WASHINGTON, May 19 (Xinhua) -- Initial jobless claims in the United States last week rose for the third straight week amid a tight labor market, reaching 218,000, the U.S. Labor Department reported on Thursday.
In the week ending May 14, the number of Americans filing for unemployment benefits increased by 21,000 from the previous week's downwardly revised level of 197,000, according to a report released by the department's Bureau of Labor Statistics (BLS).
Tim Quinlan and Sara Cotsakis, economists at the Wells Fargo Securities, noted that the average of jobless claims in March was an "astounding" 178,000, which marked the lowest in the series in over 50 years. Although jobless claims rose in April, it was only to about 184,400, which marked the fifth lowest monthly print recorded.
Despite the upward trend in recent weeks, jobless claims remain historically low, with last week's figure matching the average level of 2019 ahead of the COVID-19 pandemic.

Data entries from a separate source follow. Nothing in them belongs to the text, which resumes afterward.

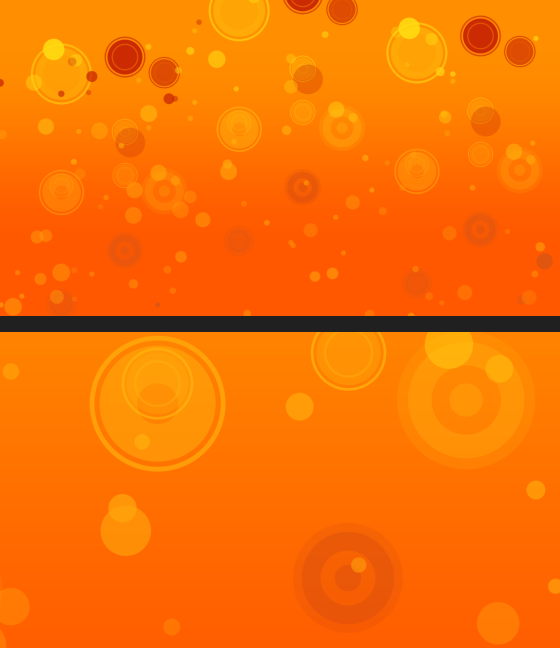
Top, the full canvas; bottom, a detail of the centre.
This background is drawn by a WebGL 2 fragment shader. Its source:

```glsl
#version 300 es
precision highp float;

uniform vec2 u_resolution;
out vec4 fragColor;

// Outer radius and fill strength of each ornament, from top to bottom
const float radii[10] = float[10](.097, .065, .05, .042, .038, .072, .04, .073, .058, .048);
const float fills[10] = float[10](.36, .92, .6, .25, .22, .45, .28, .4, .4, .26);

float hash(float n) {
    return fract(sin(n * 12.9898) * 43758.5453);
}

float disc(float dist, float radius) {
    float soft = .8 / u_resolution.y;
    return 1. - smoothstep(-soft, soft, dist - radius);
}

float ring(float dist, float radius, float halfWidth) {
    return disc(abs(dist - radius), halfWidth);
}

// Both tones grow more vivid with height
vec3 lightTone(float y) {
    return mix(vec3(1., .6, .04), vec3(1., .87, .07), smoothstep(.3, .95, y));
}

vec3 darkTone(float y) {
    return mix(vec3(.8, .33, .11), vec3(.78, .13, .01), smoothstep(.2, .75, y));
}

// Opacity of one ornament at a distance from its centre
float ornament(int kind, float dist, float r) {
    if (kind == 7 || kind == 8) {
        return .18 * disc(dist, r) + .24 * disc(dist, .84 * r)
             - .26 * ring(dist, .37 * r, .13 * r);
    }
    float cover = fills[kind] * disc(dist, .85 * r);
    float rim = kind == 9 ? .32 : .62;
    cover = max(cover, rim * ring(dist, .96 * r, .035 * r));
    if (kind == 5) return cover - .3 * disc(dist, .3 * r);
    if (kind == 0) return cover - .08 * disc(dist, .62 * r);
    float inner = kind == 3 ? .35 : .62;
    return mix(cover, .5, ring(dist, inner * r, .03 * r));
}

void main() {
    vec2 p = gl_FragCoord.xy / u_resolution.y;
    float aspect = u_resolution.x / u_resolution.y;

    // Vertical gradient
    vec3 color = mix(vec3(1., .345, 0.), vec3(1., .555, 0.), smoothstep(.2, .85, p.y));

    // Three staggered columns of ornaments winding downwards
    for (int column = 0; column < 3; column++) {
        float k = float(column);
        vec2 shift = vec2(.5625 * k, mod(.2 * k, .3333));
        for (int i = 0; i < 10; i++) {
            float step = float(i);
            float turn = 1.257 * (step - 2.);
            vec2 center = shift + vec2(.34, .82 - .075 * step)
                        + vec2(.18 * cos(turn), .11 * sin(turn + 2.));
            float r = radii[i];
            bool isDark = i == 1 || i == 2 || i > 7;
            vec3 tone = isDark ? darkTone(center.y) : lightTone(center.y);
            color = mix(color, tone, ornament(i, distance(p, center), r));

            // Companion discs
            if (i % 7 == 0) {
                float strength = i == 0 ? .85 : .5;
                float side = distance(p, center + r * vec2(-.25, .8));
                color = mix(color, lightTone(center.y + .15), strength * disc(side, .35 * r));
                float bead = distance(p, center + r * vec2(.48, .45));
                color = mix(color, lightTone(center.y + .1), .45 * disc(bead, .2 * r));
            }
            if (i == 3) {
                float shade = distance(p, center + r * vec2(.4, -.8));
                color = mix(color, darkTone(center.y), .3 * disc(shade, 1.12 * r));
            }
        }
    }

    // Scattered dots, mostly small and light
    for (int i = 0; i < 100; i++) {
        float seed = float(i) + 1.;
        vec2 center = vec2(aspect * hash(seed), hash(seed + 131.7));
        float size = hash(seed + 257.3);
        float r = .008 + .021 * size * size * size;
        float alpha = mix(.25, .75, hash(seed + 389.1));
        bool isDark = hash(seed + 511.9) < .17;
        vec3 tone = isDark ? darkTone(center.y) : lightTone(center.y);
        color = mix(color, tone, alpha * disc(distance(p, center), r));
    }

    fragColor = vec4(color, 1.);
}
```
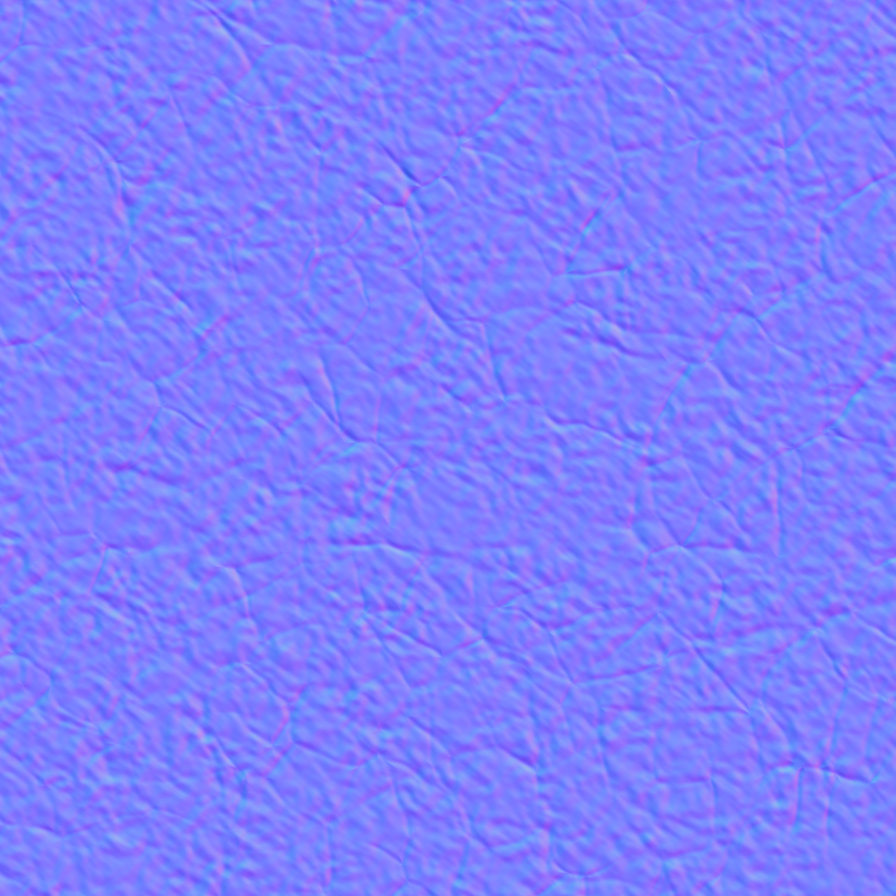
Give the GLSL for this texture map, as a WebGL 2 fragment shader.

```glsl
#version 300 es
precision highp float;
// Tangent-space normal map of wrinkled hide: a height field of broken, warped
// Voronoi creases at three scales, wormy wrinkles and slanted noise grain,
// turned into normals by finite differences and packed as RGB.

uniform vec2 u_resolution;
out vec4 fragColor;

const float SAMPLE_STEP = 0.0016;      // finite-difference distance
const float RELIEF = 1.0;              // overall slope gain
const vec3 NEUTRAL = vec3(0.496, 0.499, 0.499);

const vec3 CREASE_SCALE = vec3(3.4, 7.0, 13.0);           // cells per canvas
const vec3 CREASE_WIDTH = vec3(0.0052, 0.0045, 0.0040);
const vec3 CREASE_DEPTH = vec3(0.0011, 0.0010, 0.0008);
const float CREASE_ANGLE = -0.85;      // direction of the long creases
const float CREASE_STRETCH = 1.4;
const float PILLOW_WIDTH = 0.011;      // soft shoulder beside a crease
const float PILLOW_DEPTH = 0.0002;

const vec3 GRAIN_SCALE = vec3(16.0, 50.0, 86.0);
const vec3 GRAIN_HEIGHT = vec3(0.0007, 0.0025, 0.0016);
const float GRAIN_ANGLE = -0.66;       // direction of the grain strokes
const float GRAIN_STRETCH = 1.22;
const float WRINKLE_SCALE = 35.0;      // creases where the noise crosses zero
const float WRINKLE_HEIGHT = 0.0019;
const float WRINKLE_ROUNDING = 0.08;

vec2 hash2(vec2 p) {
    vec2 q = vec2(dot(p, vec2(127.1, 311.7)), dot(p, vec2(269.5, 183.3)));
    return fract(sin(q) * 43758.5453);
}

// Rotates into a frame whose x axis follows the angle, then stretches it.
vec2 slant(vec2 p, float angle, float stretch) {
    float c = cos(angle), s = sin(angle);
    return vec2((c * p.x + s * p.y) / stretch, c * p.y - s * p.x);
}

float cornerSlope(vec2 cell, vec2 local, vec2 corner) {
    return dot(hash2(cell + corner) * 2.0 - 1.0, local - corner);
}

float gradientNoise(vec2 p) {
    vec2 i = floor(p), f = fract(p);
    vec2 u = f * f * f * (f * (f * 6.0 - 15.0) + 10.0);
    float low = mix(cornerSlope(i, f, vec2(0, 0)), cornerSlope(i, f, vec2(1, 0)), u.x);
    float high = mix(cornerSlope(i, f, vec2(0, 1)), cornerSlope(i, f, vec2(1, 1)), u.x);
    return mix(low, high, u.y);
}

vec2 noisePair(vec2 p) {
    return vec2(gradientNoise(p), gradientNoise(p + 37.3));
}

// Distance to the nearest Voronoi border, in cell units.
float borderDistance(vec2 p) {
    vec2 home = floor(p), f = fract(p);
    vec2 nearest = vec2(0.0), nearestCell = vec2(0.0);
    float best = 8.0;
    for (int y = -1; y <= 1; y++)
    for (int x = -1; x <= 1; x++) {
        vec2 cell = vec2(x, y);
        vec2 r = cell + hash2(home + cell) - f;
        float d = dot(r, r);
        if (d < best) { best = d; nearest = r; nearestCell = cell; }
    }
    float border = 8.0;
    for (int y = -2; y <= 2; y++)
    for (int x = -2; x <= 2; x++) {
        vec2 cell = nearestCell + vec2(x, y);
        vec2 r = cell + hash2(home + cell) - f;
        vec2 between = r - nearest;
        if (dot(between, between) > 0.0001)
            border = min(border, dot(0.5 * (r + nearest), normalize(between)));
    }
    return max(border, 0.0);
}

float creases(vec2 p) {
    vec2 warped = p + 0.030 * noisePair(p * 5.0) + 0.014 * noisePair(p * 16.0 + 9.0)
                + 0.005 * noisePair(p * 40.0 + 5.0);
    float h = 0.0;
    for (int i = 0; i < 3; i++) {
        float stretch = i == 0 ? CREASE_STRETCH : 1.1;
        vec2 q = slant(warped, CREASE_ANGLE, stretch) * CREASE_SCALE[i];
        float d = borderDistance(q + float(i) * 19.7) / CREASE_SCALE[i];
        float strength = smoothstep(-0.25, 0.35, gradientNoise(p * 8.0 + float(i) * 13.1));
        float groove = CREASE_DEPTH[i] * exp(-pow(d / CREASE_WIDTH[i], 2.0));
        float pillow = PILLOW_DEPTH * exp(-pow(d / PILLOW_WIDTH, 2.0));
        h -= (groove + pillow) * mix(0.2, 1.25, strength);
    }
    return h;
}

float grain(vec2 p) {
    vec2 q = slant(p + 0.006 * noisePair(p * 23.0), GRAIN_ANGLE, GRAIN_STRETCH);
    float patchiness = clamp(1.0 + 0.9 * gradientNoise(p * 11.0 + 51.0), 0.55, 1.4);
    float h = 0.0;
    for (int i = 0; i < 3; i++)
        h += GRAIN_HEIGHT[i] * gradientNoise(q * GRAIN_SCALE[i] + float(i) * 7.9);
    float wrinkle = gradientNoise(q * WRINKLE_SCALE + 83.0);
    h += WRINKLE_HEIGHT * length(vec2(wrinkle, WRINKLE_ROUNDING));
    return h * patchiness;
}

float height(vec2 p) {
    return creases(p) + grain(p);
}

void main() {
    vec2 p = gl_FragCoord.xy / u_resolution;
    vec2 e = vec2(SAMPLE_STEP, 0.0);
    float h = height(p);
    vec2 slope = vec2(height(p + e.xy) - h, height(p + e.yx) - h) / SAMPLE_STEP;
    vec3 normal = normalize(vec3(-RELIEF * slope, 1.0));
    fragColor = vec4(NEUTRAL + 0.5 * normal, 1.0);
}
```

The latest report also showed that the number of people continuing to collect regular state unemployment benefits, which was reported with a one-week lag, declined by 25,000 to 1.317 million during the week ending May 7. That number peaked in April and May in 2020, when it was over 20 million.
The total number of people claiming benefits in all programs - state and federal combined - for the week ending April 30 decreased by 68,885 to 1.371 million.
Companies were struggling to hire as labor market supply could not meet demand. The number of job openings was little changed at 11.5 million by end of March, the highest level in the history of the series which began in December 2000.
The monthly employment report, however, showed that the number of unemployed persons dropped slightly from 6 million in March to 5.9 million in April, indicating there were 1.9 job positions for every unemployed. ■